As George Orwell’s dystopian novel "1984" recently hit the bestseller lists again, scholars are associating its resurgence with the state of current affairs in American politics.
Orwell, who wrote the book in 1948, looked at a society where facts were distorted and ideas were suppressed.
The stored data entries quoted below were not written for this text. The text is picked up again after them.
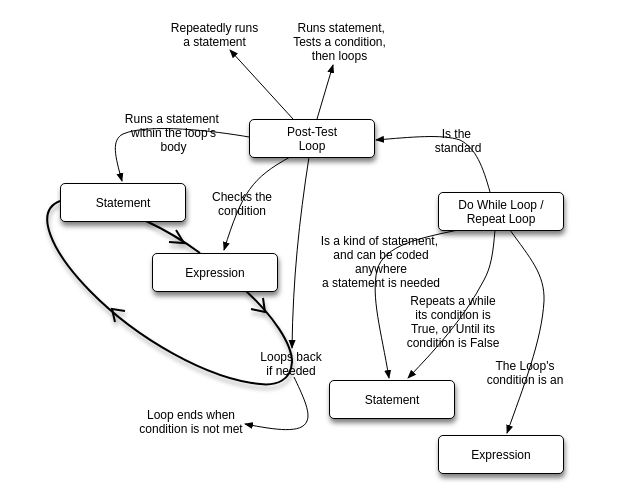
<!DOCTYPE html>
<html lang="en">
<head>
<meta charset="utf-8">
<title>Post-Test Loop concept map</title>
<style>
:root { --ink: #000; --paper: #fff; --shade: rgba(0,0,0,.5); }
* { box-sizing: border-box; }
html, body { margin: 0; overflow: hidden; background: var(--paper); }
.map {
  position: relative; width: 623px; height: 494px; overflow: hidden;
  background: var(--paper); color: var(--ink);
  font: 12px/14px "Liberation Sans", Arial, sans-serif; text-align: center;
}
.links { position: absolute; inset: 0; }
.link { fill: none; stroke: var(--ink); stroke-width: 1; }
.arrow { marker-end: url(#arrowhead); }
.cycle { fill: none; stroke: var(--ink); stroke-width: 2; filter: drop-shadow(1px 4px 2px rgba(0,0,0,.35)); }
.node {
  position: absolute; left: var(--x); top: var(--y); width: 126px; height: 39px;
  display: flex; align-items: center; justify-content: center;
  background: var(--paper); border: 1px solid var(--ink); border-radius: 5px;
  box-shadow: 1px 4px 5px var(--shade);
}
.label {
  position: absolute; left: var(--x); top: var(--y); margin: 0;
  transform: translateX(-50%); white-space: nowrap;
}
</style>
</head>
<body>
<main class="map">
  <svg class="links" width="623" height="494" viewBox="0 0 623 494" aria-hidden="true">
    <defs>
      <marker id="arrowhead" markerUnits="userSpaceOnUse" markerWidth="10" markerHeight="8" refX="8" refY="4" orient="auto">
        <polygon points="0,0.5 9,4 0,7.5"/>
      </marker>
    </defs>
    <g class="cycle">
      <path d="M146 221Q174 234 200 253"/>
      <path d="M246 291C272 315 292 343 292 362C291 380 277 386 260 384C208 379 137 339 90 291C50 250 34 211 60 201"/>
      <path d="M176 230L184 243L169 242"/>
      <path d="M263 298L265 312L251 309"/>
      <path d="M125 311L112 309L115 322"/>
    </g>
    <g class="link">
      <path class="arrow" d="M293 119L230 50"/>
      <path class="arrow" d="M317 119L333 65"/>
      <path class="arrow" d="M249 137C215 131 148 123 123 134C111 140 115 156 122 181"/>
      <path class="arrow" d="M290 157C252 178 242 192 224 250"/>
      <path class="arrow" d="M309 157C299 222 293 278 292 348"/>
      <path class="arrow" d="M294 377C302 394 311 412 307 421C302 434 276 430 245 424"/>
      <path class="arrow" d="M490 192C483 167 476 148 460 140C442 134 412 137 376 140"/>
      <path class="arrow" d="M458 230C420 238 384 245 377 270C371 298 381 330 389 378"/>
      <path class="arrow" d="M495 230C493 254 491 267 484 280C464 318 438 347 408 378"/>
      <path class="arrow" d="M510 230C530 258 545 274 544 301C542 340 523 388 507 433"/>
    </g>
  </svg>

  <div class="node" style="--x:249px;--y:119px">Post-Test<br>Loop</div>
  <div class="node" style="--x:60px;--y:183px">Statement</div>
  <div class="node" style="--x:152px;--y:253px">Expression</div>
  <div class="node" style="--x:438px;--y:192px">Do While Loop /<br>Repeat Loop</div>
  <div class="node" style="--x:329px;--y:380px">Statement</div>
  <div class="node" style="--x:438px;--y:435px">Expression</div>

  <p class="label" style="--x:214.5px;--y:21px">Repeatedly runs<br>a statement</p>
  <p class="label" style="--x:339.5px;--y:21px">&nbsp;Runs statement,<br>Tests a condition,<br>then loops</p>
  <p class="label" style="--x:173.5px;--y:112px">Runs a statement&nbsp;<br>within the loop's<br>body</p>
  <p class="label" style="--x:242px;--y:190px">Checks the<br>condition</p>
  <p class="label" style="--x:458px;--y:127px">Is the&nbsp;<br>standard</p>
  <p class="label" style="--x:381px;--y:234px">Is a kind of statement,&nbsp;<br>and can be coded<br>anywhere<br>a statement is needed</p>
  <p class="label" style="--x:453px;--y:294px">Repeats a while<br>its condition is<br>True, or Until its<br>condition is False</p>
  <p class="label" style="--x:291px;--y:350px">Loops back<br>if needed</p>
  <p class="label" style="--x:191px;--y:408px">Loop ends when<br>condition is not met</p>
  <p class="label" style="--x:525px;--y:359px">The Loop's<br>condition is an</p>
</main>
</body>
</html>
He imagined a post-Atomic age where the total control by a small group of power-hungry leaders could crush critical thinking.
He was thinking about what the future might look like, said Gerry Canavan, an assistant professor of English focusing on science fiction and fantasy fiction at Marquette University.
"'1984' is this powerful statement about the importance of truth and memory, and what happens when you lose a sense of that shared consensus reality, which is what’s happened to America to a large extent over the last 16 years or so," Canavan said. "We’ve really split into at least two nations, everybody getting their own facts."
In this era of fake news, "clickbait" and media outlets lining up on the left or right of the political spectrum, Canavan can see why readers would find relevance in Orwell’s work nearly 70 years after it came into the book world.
"That feeling of loss and disorientation, I think, has drawn people back to that book," Canavan said. "What happens to a country that can’t know what is true anymore?"
Canavan points to concepts in "1984," like doublespeak, the blind acceptance of contradictory truths or ideas, that seem to speak to what is happening inside the Trump administration with the rise of "alternative facts."
An even more noticeable spike in "1984" sales came after Trump adviser Kellyanne Conway used the term "alternative facts" while defending White House press secretary Sean Spicer's false assertion that Trump had the "largest audience ever to witness an inauguration."
The surge in popularity of what Canavan calls a "timeless story," isn’t a surprise to him, but he doesn’t think readers are searching it for answers to today’s political climate.
"It’s more about inhabiting your unhappiness about the Trump election and wallowing in that feeling of helplessness now that everything went a different way than they were expecting in November," Canavan said.